Lines that contain the string "rods" are the ones to list; copy all of them from the records.

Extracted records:
===============
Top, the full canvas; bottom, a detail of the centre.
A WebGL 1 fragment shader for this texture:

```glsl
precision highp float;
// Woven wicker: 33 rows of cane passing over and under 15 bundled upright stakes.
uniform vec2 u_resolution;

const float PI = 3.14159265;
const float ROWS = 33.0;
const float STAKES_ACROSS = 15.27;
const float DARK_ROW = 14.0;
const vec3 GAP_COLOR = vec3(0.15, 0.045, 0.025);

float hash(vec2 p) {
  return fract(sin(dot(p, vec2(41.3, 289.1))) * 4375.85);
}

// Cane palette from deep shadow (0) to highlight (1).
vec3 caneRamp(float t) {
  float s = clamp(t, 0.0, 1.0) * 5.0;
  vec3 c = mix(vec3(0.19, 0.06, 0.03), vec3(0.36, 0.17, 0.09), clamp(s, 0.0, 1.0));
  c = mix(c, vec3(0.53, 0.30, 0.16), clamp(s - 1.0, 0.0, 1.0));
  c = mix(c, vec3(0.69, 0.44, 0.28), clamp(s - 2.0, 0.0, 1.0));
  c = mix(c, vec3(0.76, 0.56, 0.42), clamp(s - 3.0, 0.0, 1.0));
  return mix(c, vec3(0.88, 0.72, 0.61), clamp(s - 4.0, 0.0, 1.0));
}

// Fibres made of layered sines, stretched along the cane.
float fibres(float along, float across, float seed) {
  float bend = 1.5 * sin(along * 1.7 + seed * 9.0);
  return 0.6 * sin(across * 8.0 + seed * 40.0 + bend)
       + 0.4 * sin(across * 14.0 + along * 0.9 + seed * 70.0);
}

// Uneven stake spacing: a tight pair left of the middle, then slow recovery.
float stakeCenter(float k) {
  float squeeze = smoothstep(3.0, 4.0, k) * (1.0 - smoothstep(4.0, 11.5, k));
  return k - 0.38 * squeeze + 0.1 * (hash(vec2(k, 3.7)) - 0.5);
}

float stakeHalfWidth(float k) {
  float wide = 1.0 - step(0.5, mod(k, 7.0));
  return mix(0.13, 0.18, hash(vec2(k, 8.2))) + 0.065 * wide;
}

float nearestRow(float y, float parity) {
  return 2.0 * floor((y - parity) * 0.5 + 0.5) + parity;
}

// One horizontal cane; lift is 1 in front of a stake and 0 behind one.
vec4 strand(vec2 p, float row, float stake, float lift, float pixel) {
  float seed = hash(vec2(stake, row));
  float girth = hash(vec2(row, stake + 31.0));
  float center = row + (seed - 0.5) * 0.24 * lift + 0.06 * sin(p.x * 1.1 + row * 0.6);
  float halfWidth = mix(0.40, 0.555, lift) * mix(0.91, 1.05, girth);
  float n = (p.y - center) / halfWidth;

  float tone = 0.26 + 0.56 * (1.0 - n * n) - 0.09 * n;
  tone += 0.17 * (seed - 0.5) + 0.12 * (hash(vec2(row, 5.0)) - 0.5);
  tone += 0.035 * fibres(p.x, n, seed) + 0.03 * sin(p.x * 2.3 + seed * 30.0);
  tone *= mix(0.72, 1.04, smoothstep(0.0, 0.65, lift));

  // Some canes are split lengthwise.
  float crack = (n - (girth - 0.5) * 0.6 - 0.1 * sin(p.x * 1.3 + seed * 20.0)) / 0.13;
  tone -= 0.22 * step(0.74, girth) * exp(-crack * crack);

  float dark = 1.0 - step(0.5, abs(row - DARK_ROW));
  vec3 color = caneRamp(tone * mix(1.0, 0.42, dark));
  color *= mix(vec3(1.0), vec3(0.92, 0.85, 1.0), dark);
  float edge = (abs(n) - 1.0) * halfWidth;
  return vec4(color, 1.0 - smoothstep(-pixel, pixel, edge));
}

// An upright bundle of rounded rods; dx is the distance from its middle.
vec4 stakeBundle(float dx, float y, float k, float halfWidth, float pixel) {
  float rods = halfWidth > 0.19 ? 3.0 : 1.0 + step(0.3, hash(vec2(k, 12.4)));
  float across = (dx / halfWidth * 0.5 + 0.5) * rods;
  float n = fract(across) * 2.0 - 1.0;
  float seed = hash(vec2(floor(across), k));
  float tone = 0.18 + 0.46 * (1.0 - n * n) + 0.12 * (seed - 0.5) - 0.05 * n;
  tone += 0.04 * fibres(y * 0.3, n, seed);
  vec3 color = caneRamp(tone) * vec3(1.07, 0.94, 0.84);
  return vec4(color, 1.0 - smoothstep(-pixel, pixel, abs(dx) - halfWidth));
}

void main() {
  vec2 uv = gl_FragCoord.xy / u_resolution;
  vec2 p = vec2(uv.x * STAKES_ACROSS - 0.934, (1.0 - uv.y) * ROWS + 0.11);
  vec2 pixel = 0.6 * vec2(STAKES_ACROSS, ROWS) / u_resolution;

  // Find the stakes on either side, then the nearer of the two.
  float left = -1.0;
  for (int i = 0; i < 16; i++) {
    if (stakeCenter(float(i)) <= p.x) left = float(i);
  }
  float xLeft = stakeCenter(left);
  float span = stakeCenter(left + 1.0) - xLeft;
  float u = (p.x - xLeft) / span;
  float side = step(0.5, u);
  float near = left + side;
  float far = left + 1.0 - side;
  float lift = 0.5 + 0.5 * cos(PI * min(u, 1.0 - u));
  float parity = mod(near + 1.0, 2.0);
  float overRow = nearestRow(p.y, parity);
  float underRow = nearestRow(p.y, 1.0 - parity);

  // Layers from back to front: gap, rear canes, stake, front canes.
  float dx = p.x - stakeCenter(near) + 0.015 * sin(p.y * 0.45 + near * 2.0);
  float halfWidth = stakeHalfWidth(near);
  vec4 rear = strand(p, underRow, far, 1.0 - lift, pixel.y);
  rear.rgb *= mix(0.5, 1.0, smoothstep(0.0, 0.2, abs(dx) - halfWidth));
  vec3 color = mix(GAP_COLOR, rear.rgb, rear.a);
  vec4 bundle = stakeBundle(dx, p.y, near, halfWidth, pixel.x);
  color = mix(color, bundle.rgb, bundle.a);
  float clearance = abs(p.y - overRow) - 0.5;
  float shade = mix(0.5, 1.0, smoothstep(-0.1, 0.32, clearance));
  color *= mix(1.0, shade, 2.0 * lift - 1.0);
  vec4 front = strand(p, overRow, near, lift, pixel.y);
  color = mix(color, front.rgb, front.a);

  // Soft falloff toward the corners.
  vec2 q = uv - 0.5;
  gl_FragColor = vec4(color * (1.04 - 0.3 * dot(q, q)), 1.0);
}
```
===============
**EXERCISE ANSWER**
// An upright bundle of rounded rods; dx is the distance from its middle.
  float rods = halfWidth > 0.19 ? 3.0 : 1.0 + step(0.3, hash(vec2(k, 12.4)));
  float across = (dx / halfWidth * 0.5 + 0.5) * rods;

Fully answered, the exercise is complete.